In a recent study, scientists at UCLA medical school cited using HemaCare sourced PBMCs for their research into a novel cancer immunotherapy strategy. 
This promising new strategy is based on cellular structures known as exosomes, which are small membrane-bound packets used to deliver protein “messages” from cell to cell. Because exosomes are known to facilitate cell-to-cell communications, researchers were keen to figure out whether they could be used to communicate the information immune cells need to target cancer.
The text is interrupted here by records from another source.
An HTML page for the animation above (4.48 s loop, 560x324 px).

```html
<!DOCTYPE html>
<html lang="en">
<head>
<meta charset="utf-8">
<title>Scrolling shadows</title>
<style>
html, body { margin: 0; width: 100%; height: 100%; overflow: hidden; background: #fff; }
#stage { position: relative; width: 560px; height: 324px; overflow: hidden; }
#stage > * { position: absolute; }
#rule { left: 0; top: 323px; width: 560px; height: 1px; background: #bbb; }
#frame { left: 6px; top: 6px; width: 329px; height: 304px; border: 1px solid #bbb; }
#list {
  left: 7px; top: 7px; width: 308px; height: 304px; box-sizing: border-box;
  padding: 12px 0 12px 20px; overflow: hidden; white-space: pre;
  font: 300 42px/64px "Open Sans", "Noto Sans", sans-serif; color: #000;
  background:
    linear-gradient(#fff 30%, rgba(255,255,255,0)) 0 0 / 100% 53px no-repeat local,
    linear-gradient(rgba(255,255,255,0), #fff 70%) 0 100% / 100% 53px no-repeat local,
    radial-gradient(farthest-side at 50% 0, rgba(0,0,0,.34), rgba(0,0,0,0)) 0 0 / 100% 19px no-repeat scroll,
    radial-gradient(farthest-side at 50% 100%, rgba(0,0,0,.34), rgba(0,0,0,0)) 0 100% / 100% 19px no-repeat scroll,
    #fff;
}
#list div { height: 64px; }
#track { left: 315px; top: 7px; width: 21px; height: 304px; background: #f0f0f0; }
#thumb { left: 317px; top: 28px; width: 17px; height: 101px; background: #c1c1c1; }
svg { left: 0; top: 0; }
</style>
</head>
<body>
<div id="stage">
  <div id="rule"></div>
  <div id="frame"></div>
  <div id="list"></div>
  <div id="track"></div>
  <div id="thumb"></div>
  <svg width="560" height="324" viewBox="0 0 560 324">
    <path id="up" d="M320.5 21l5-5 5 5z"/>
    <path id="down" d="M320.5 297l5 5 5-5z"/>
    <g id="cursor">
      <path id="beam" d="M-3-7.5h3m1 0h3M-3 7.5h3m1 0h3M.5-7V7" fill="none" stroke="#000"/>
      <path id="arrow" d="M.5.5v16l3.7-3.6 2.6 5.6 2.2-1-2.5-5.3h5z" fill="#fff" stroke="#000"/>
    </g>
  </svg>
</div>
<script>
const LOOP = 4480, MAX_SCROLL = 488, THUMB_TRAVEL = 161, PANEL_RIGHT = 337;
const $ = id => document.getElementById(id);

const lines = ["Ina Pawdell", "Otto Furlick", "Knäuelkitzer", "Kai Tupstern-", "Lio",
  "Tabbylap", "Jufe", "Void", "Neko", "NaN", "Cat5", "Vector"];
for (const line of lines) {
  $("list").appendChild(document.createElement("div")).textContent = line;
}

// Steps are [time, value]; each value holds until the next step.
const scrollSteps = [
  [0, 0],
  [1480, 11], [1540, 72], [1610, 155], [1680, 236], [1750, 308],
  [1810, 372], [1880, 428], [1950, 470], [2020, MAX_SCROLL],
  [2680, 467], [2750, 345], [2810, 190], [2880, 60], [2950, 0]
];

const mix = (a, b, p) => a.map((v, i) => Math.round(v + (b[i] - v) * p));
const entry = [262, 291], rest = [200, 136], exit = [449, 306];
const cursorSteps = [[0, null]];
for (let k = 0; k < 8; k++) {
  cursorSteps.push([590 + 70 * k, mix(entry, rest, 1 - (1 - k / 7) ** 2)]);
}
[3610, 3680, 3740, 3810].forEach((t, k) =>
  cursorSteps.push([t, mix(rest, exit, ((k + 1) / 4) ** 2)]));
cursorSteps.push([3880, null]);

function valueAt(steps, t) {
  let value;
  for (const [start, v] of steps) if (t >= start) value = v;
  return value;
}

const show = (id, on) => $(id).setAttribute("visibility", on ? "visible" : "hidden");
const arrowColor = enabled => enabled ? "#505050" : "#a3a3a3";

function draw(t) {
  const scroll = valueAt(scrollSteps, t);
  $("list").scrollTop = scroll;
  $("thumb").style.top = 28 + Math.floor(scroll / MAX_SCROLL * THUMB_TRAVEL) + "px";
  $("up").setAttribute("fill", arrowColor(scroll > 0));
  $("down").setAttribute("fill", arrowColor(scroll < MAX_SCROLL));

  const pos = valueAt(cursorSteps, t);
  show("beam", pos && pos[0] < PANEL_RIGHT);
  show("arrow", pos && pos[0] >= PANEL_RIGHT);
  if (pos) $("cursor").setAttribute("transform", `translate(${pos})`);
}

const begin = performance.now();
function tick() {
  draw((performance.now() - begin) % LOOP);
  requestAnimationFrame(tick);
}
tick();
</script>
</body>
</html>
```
Breast cancer, long acknowledged to be one of the most prevalent and dangerous forms of cancer, is the subject of intensive medical research. Studies have shown that a cell surface protein known as HER2 is a marker for a particularly aggressive form of breast cancer. With that fact in mind, UCLA researchers set out to design an exosome-driven platform that targets the HER2 protein on cancer cells, as well as CD3, a well-known surface marker for cytotoxic T cells. They used genetic engineering to create designer exosomes--known as SMART-Exos--displaying both anti-human CD3 and anti-human HER2 antibodies on their surface.
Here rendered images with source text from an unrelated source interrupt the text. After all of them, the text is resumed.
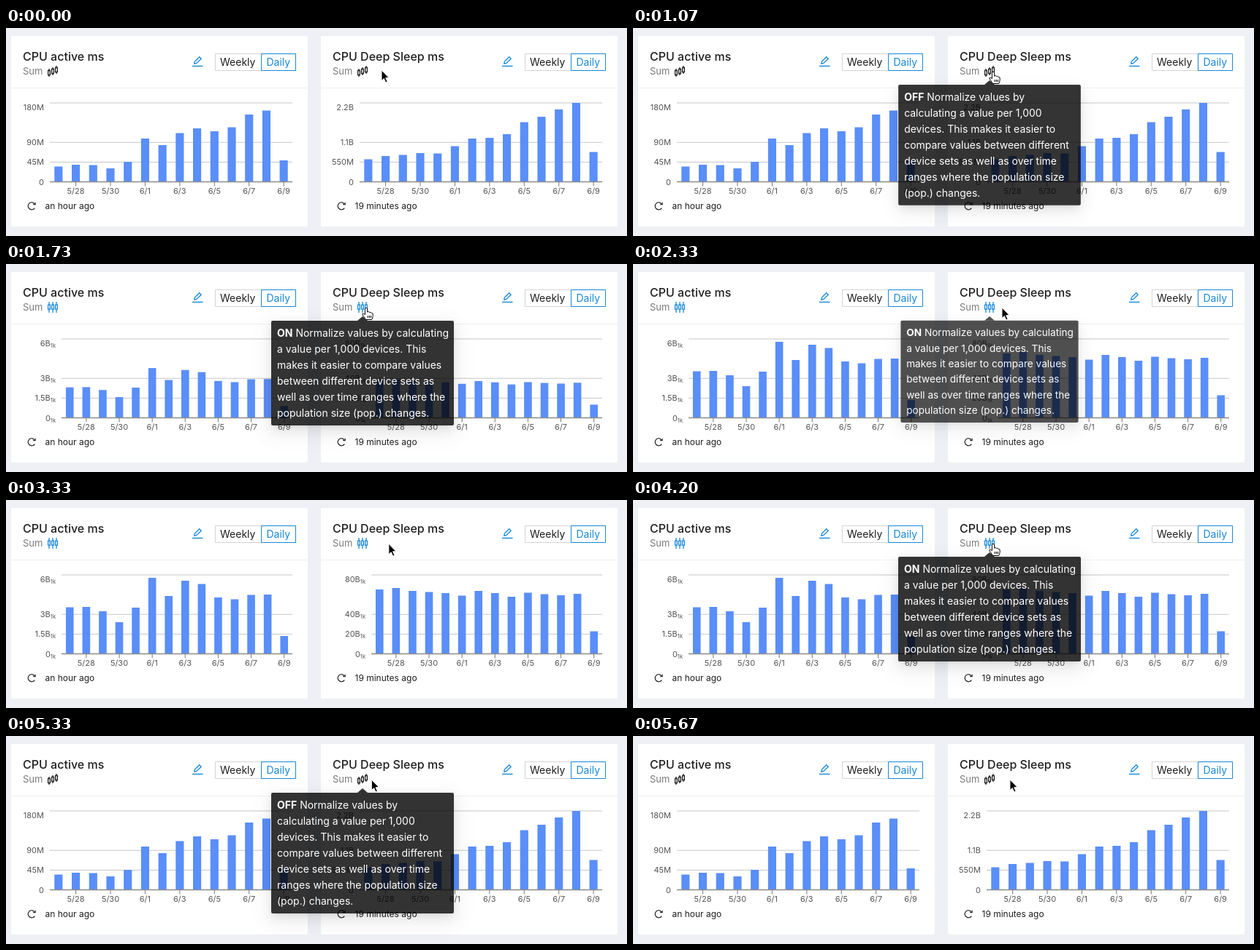
Animation, 850 px wide and 286 px high, one loop 6600 ms. Source, as an HTML page:

```html
<!DOCTYPE html>
<html lang="en">
<head>
<meta charset="utf-8">
<title>CPU charts</title>
<style>
  html, body { margin: 0; width: 100%; height: 100%; overflow: hidden; background: #eef0f5; }
  body { position: relative; font-family: Inter, sans-serif; }
  svg { position: absolute; left: 0; top: 0; }
  text { font-family: Inter, sans-serif; }
  #tip {
    position: absolute; left: 363px; top: 78px; width: 250px; box-sizing: border-box;
    padding: 6px 8px; border-radius: 2px; white-space: pre;
    font-size: 14px; line-height: 22px; color: #fff; background: rgba(0, 0, 0, .8);
    box-shadow: 0 3px 6px -4px rgba(0, 0, 0, .12), 0 6px 16px rgba(0, 0, 0, .08),
      0 9px 28px 8px rgba(0, 0, 0, .05);
    transform-origin: 125px -5px;
  }
  #tip::before {
    content: ""; position: absolute; left: 118px; top: -6px;
    border: solid transparent; border-width: 0 7px 6px; border-bottom-color: rgba(0, 0, 0, .8);
  }
</style>
</head>
<body>
<svg id="stage" width="850" height="286" viewBox="0 0 850 286"></svg>
<div id="tip"><b></b><span></span></div>
<svg id="pointer" width="850" height="286" viewBox="0 0 850 286"></svg>
<script>
const LOOP = 6600, STEP = 1000 / 15, GROW = 400;
const BASE = 211.5, TOP = 103, RIGHT = 392, BLUE = '#1788d8', INK = '#1f1f1f';
const $ = id => document.getElementById(id);

function el(parent, tag, attrs, text) {
  const node = document.createElementNS('http://www.w3.org/2000/svg', tag);
  for (const k in attrs) node.setAttribute(k, attrs[k]);
  if (text) node.textContent = text;
  parent.appendChild(node);
  return node;
}
const show = (node, on) => node.setAttribute('visibility', on ? 'visible' : 'hidden');
const clamp = v => Math.max(0, Math.min(1, v));

function bezier(x1, y1, x2, y2) {
  const at = (a, b, s) => 3 * a * s * (1 - s) ** 2 + 3 * b * s * s * (1 - s) + s ** 3;
  return x => {
    if (x <= 0 || x >= 1) return clamp(x);
    let lo = 0, hi = 1;
    for (let i = 0; i < 24; i++) {
      const mid = (lo + hi) / 2;
      if (at(x1, x2, mid) < x) lo = mid; else hi = mid;
    }
    return at(y1, y2, lo);
  };
}
const ease = bezier(.25, .1, .25, 1);
const circOut = bezier(.08, .82, .17, 1);
const circInOut = bezier(.78, .14, .15, .86);

const dates = ['5/28', '5/30', '6/1', '6/3', '6/5', '6/7', '6/9'];
const cards = [
  {
    x: 0, title: 'CPU active ms', age: 'an hour ago', swap: [1581, 4481],
    off: { labels: ['180M', '90M', '45M', '0'],
      bars: [21, 23.5, 23, 18.5, 27.5, 59.5, 50.5, 67, 73.5, 69.5, 75, 92.5, 98, 29.5] },
    on: { labels: ['6B', '3B', '1.5B', '0'],
      bars: [64, 64.5, 58.5, 43.5, 63.5, 104.5, 79.5, 100.5, 96, 77.5, 75, 81, 81.5, 24.5] }
  },
  {
    x: 424, title: 'CPU Deep Sleep ms', age: '19 minutes ago', swap: [1598, 4484],
    off: { labels: ['2.2B', '1.1B', '550M', '0'],
      bars: [31, 35.5, 37, 39.5, 39, 49, 59.5, 60.5, 65.5, 82, 89.5, 99.5, 108.5, 41] },
    on: { labels: ['80B', '40B', '20B', '0'],
      bars: [88.5, 90.5, 86.5, 85, 83.5, 80, 86.5, 83.5, 78.5, 84, 82, 80.5, 82.5, 31] }
  }
];

function chart(parent, data, normal) {
  const g = el(parent, 'g', {});
  const left = normal ? 76 : 60, pitch = (RIGHT - left) / data.bars.length;
  [1, .5, .25, 0].forEach((part, i) => {
    const y = BASE - (BASE - TOP) * part;
    if (part) el(g, 'path', { d: `M${left} ${y}H${RIGHT}`, stroke: '#c6c6c6' });
    const label = el(g, 'text', { x: left - 8, y: y + (i ? 4 : 10), 'font-size': 11,
      fill: '#555', 'text-anchor': 'end' }, data.labels[i]);
    if (normal) {
      const sub = document.createElementNS(label.namespaceURI, 'tspan');
      sub.setAttribute('font-size', 7.5);
      sub.setAttribute('dy', 2);
      sub.textContent = '1k';
      label.appendChild(sub);
    }
  });
  const width = pitch * .47;
  const rects = data.bars.map((h, i) => el(g, 'rect',
    { x: left + pitch * (i + .5) - width / 2, width, fill: '#5a8ef8' }));
  el(g, 'path', { d: `M${left} ${BASE}H${RIGHT}`, stroke: '#8a8a8a', 'stroke-width': 1.4 });
  dates.forEach((name, i) => {
    const x = left + pitch * (2 * i + 1.5);
    el(g, 'path', { d: `M${x} ${BASE}v6`, stroke: '#777' });
    el(g, 'text', { x, y: 228, 'font-size': 11, fill: '#555', 'text-anchor': 'middle' }, name);
  });
  return {
    draw(visible, grow) {
      show(g, visible);
      rects.forEach((r, i) => {
        const h = data.bars[i] * grow;
        r.setAttribute('y', BASE - h);
        r.setAttribute('height', h);
      });
    }
  };
}

// Three candles; level when normalized, rising otherwise.
function candles(parent, normal) {
  const d = [0, 1, 2].map(i => {
    const x = 59 + 5 * i, y = normal ? 56.2 : 58.5 - 2 * i;
    const top = normal ? 52 : y - 2.4, end = normal ? 67 : y + 8.5;
    return `M${x} ${top}V${y}M${x} ${y + 6}V${end}M${x - 1.4} ${y}h2.8v6h-2.8z`;
  }).join('');
  return el(parent, 'path', { d, fill: 'none', stroke: normal ? BLUE : INK, 'stroke-width': 1.3 });
}

function build(card) {
  const g = el($('stage'), 'g', { transform: `translate(${card.x})` });
  const text = (x, y, size, fill, str, weight = 400) =>
    el(g, 'text', { x, y, 'font-size': size, fill, 'font-weight': weight }, str);
  const line = (d, stroke, width = 1) =>
    el(g, 'path', { d, stroke, fill: 'none', 'stroke-width': width });

  el(g, 'rect', { x: 7, y: 11, width: 406, height: 262, rx: 2, fill: '#fff' });
  line('M7 82.5H413', '#f0f0f0');
  text(23, 45, 16, INK, card.title, 500);
  text(23, 64, 13, '#7c7c7c', 'Sum');
  line('M255 52.4H269.5', BLUE, 1.4);
  line('M257.8 49.2L258.4 46L264.7 39.7L267.2 42.2L260.9 48.5Z', BLUE, 1.3);
  line('M349 35.5H286.5V58.5H349', '#d4d4d4');
  line('M349.5 35.5H396.5V58.5H349.5Z', BLUE);
  text(293, 52, 14, INK, 'Weekly');
  text(356.5, 52, 14, BLUE, 'Daily');
  line('M39.2 241.8A5 5 0 1 0 39.3 247.6', INK, 1.2);
  line('M40.2 239.8V242.6H37.2', INK, 1.1);
  text(53.5, 249, 12, INK, card.age);
  card.icons = [candles(g, false), candles(g, true)];
  card.charts = [chart(g, card.off, false), chart(g, card.on, true)];
}
cards.forEach(build);

const arrow = el($('pointer'), 'path', {
  d: 'M0 0V14.6L3.3 11.5L5.7 17L8.1 16L5.7 10.6H10.2Z', fill: '#000', stroke: '#fff' });
const hand = el($('pointer'), 'path', {
  d: 'M-1.6 9.6V1.3Q0 -1 1.6 1.3V6Q3.6 4.8 4.6 6.6Q6.4 5.6 7.2 7.4Q9.2 7 9.2 9.2V11.5' +
    'Q9 14 7.6 16.5H-.6Q-1.5 14.5 -3 12.6L-5 9.8Q-5.6 8 -3.6 8.2ZM2.2 11v3M4.4 11v3M6.4 11v3',
  fill: '#fff', stroke: '#000', 'stroke-linejoin': 'round' });

// Pointer path: time, x, y
const path = [
  [270, 514, 58], [900, 493, 60], [2130, 493, 60], [2333, 505, 60], [2930, 528, 60],
  [3270, 528, 60], [3850, 490, 62], [3950, 493, 60], [5200, 493, 60], [5400, 504, 60],
  [5667, 516, 60]
];
function pointerAt(t) {
  const i = path.findIndex(p => p[0] > t);
  if (i < 0) return path[path.length - 1].slice(1);
  if (!i) return path[0].slice(1);
  const a = path[i - 1], b = path[i], k = (t - a[0]) / (b[0] - a[0]);
  return [a[1] + (b[1] - a[1]) * k, a[2] + (b[2] - a[2]) * k];
}

const clicks = [1380, 4280];
const hovers = [[990, 2302], [3990, 5350]];
const between = (t, [a, b]) => t >= a && t < b;

const copy = {
  OFF: ` Normalize values by
calculating a value per 1,000
devices. This makes it easier to
compare values between different
device sets as well as over time
ranges where the population size
(pop.) changes.`,
  ON: ` Normalize values by calculating
a value per 1,000 devices. This
makes it easier to compare values
between different device sets as
well as over time ranges where the
population size (pop.) changes.`
};

function drawTip(t, on) {
  const tip = $('tip'), state = on ? 'ON' : 'OFF';
  const hover = hovers.find(([a, b]) => between(t, [a, b + 100]));
  tip.style.visibility = hover ? 'visible' : 'hidden';
  if (!hover) return;
  const k = t < hover[1] ? circOut((t - hover[0]) / 100) : 1 - circInOut((t - hover[1]) / 100);
  tip.style.opacity = k;
  tip.style.transform = k < 1 ? `scale(${.8 + .2 * k})` : 'none';
  if (tip.dataset.state !== state) {
    tip.dataset.state = state;
    tip.children[0].textContent = state;
    tip.children[1].textContent = copy[state];
  }
}

function render(time) {
  const t = Math.floor((time % LOOP + 5) / STEP) * STEP;
  const on = between(t, clicks);
  for (const { icons, charts, swap } of cards) {
    const normal = between(t, swap);
    show(icons[0], !on);
    show(icons[1], on);
    charts[0].draw(!normal, t < swap[0] ? 1 : ease((t - swap[1]) / GROW));
    charts[1].draw(normal, ease((t - swap[0]) / GROW));
  }
  drawTip(t, on);
  const [x, y] = pointerAt(t), link = x < 498;
  for (const c of [arrow, hand]) c.setAttribute('transform', `translate(${x} ${y})`);
  show(arrow, !link);
  show(hand, link);
}

const start = performance.now();
function tick() {
  render(performance.now() - start);
  requestAnimationFrame(tick);
}
tick();
</script>
</body>
</html>
```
To test their platform, the authors acquired human peripheral blood mononuclear cells (PBMCs) sourced from HemaCare. HemaCare PBMCs are isolated from leukopaks collected from highly characterized donors according to strict regulatory requirements and industry best practices.
The authors performed in vitro cytotoxicity assays, by testing their SMART-Exos in the presence of human PBMCs as a source of CD3+ T cells, along with HER2+ breast cancer cell lines. The SMART-Exos showed consistent efficacy in killing HER2+ cancer cells which was dependent on the level of HER2 expression. In the presence of CD3-depleted human PBMCs, the addition of SMART-Exos resulted in minimal cytotoxicity against HER2+ cells.
Anti-CD3/anti-HER2 SMART-Exosomes are designed to target HER2+ breast cancer cells. Image credit: Shi X, et al. Molecular Therapy. 1-12. 2019.
The authors also tested their platform in vivo. Mice bearing human HER2+ breast cancer cells were engrafted with human PBMCs. In the presence of human PBMCs, SMART-Exos induced potent cytotoxicity against HER2+ cells, resulting in significant inhibition of tumor growth.
If exosome-based cancer immunotherapy turns out to be a successful clinical strategy, it will have several advantages over current CAR T based immunotherapies. Exosome-based drug delivery has already been shown to have an excellent safety profile, due to the fact that human cell-derived exosomes are unlikely to trigger an immune response. Targeting is also more direct than with current cancer immunotherapy platforms, making clinical application more controllable.
For more information on human PBMCs and other HemaCare products, please visit our website here.
- Shi X, et al. Genetically Engineered Cell-Derived Nanoparticles for Targeted Breast Cancer Immunotherapy. Molecular Therapy. 1-12. 2019.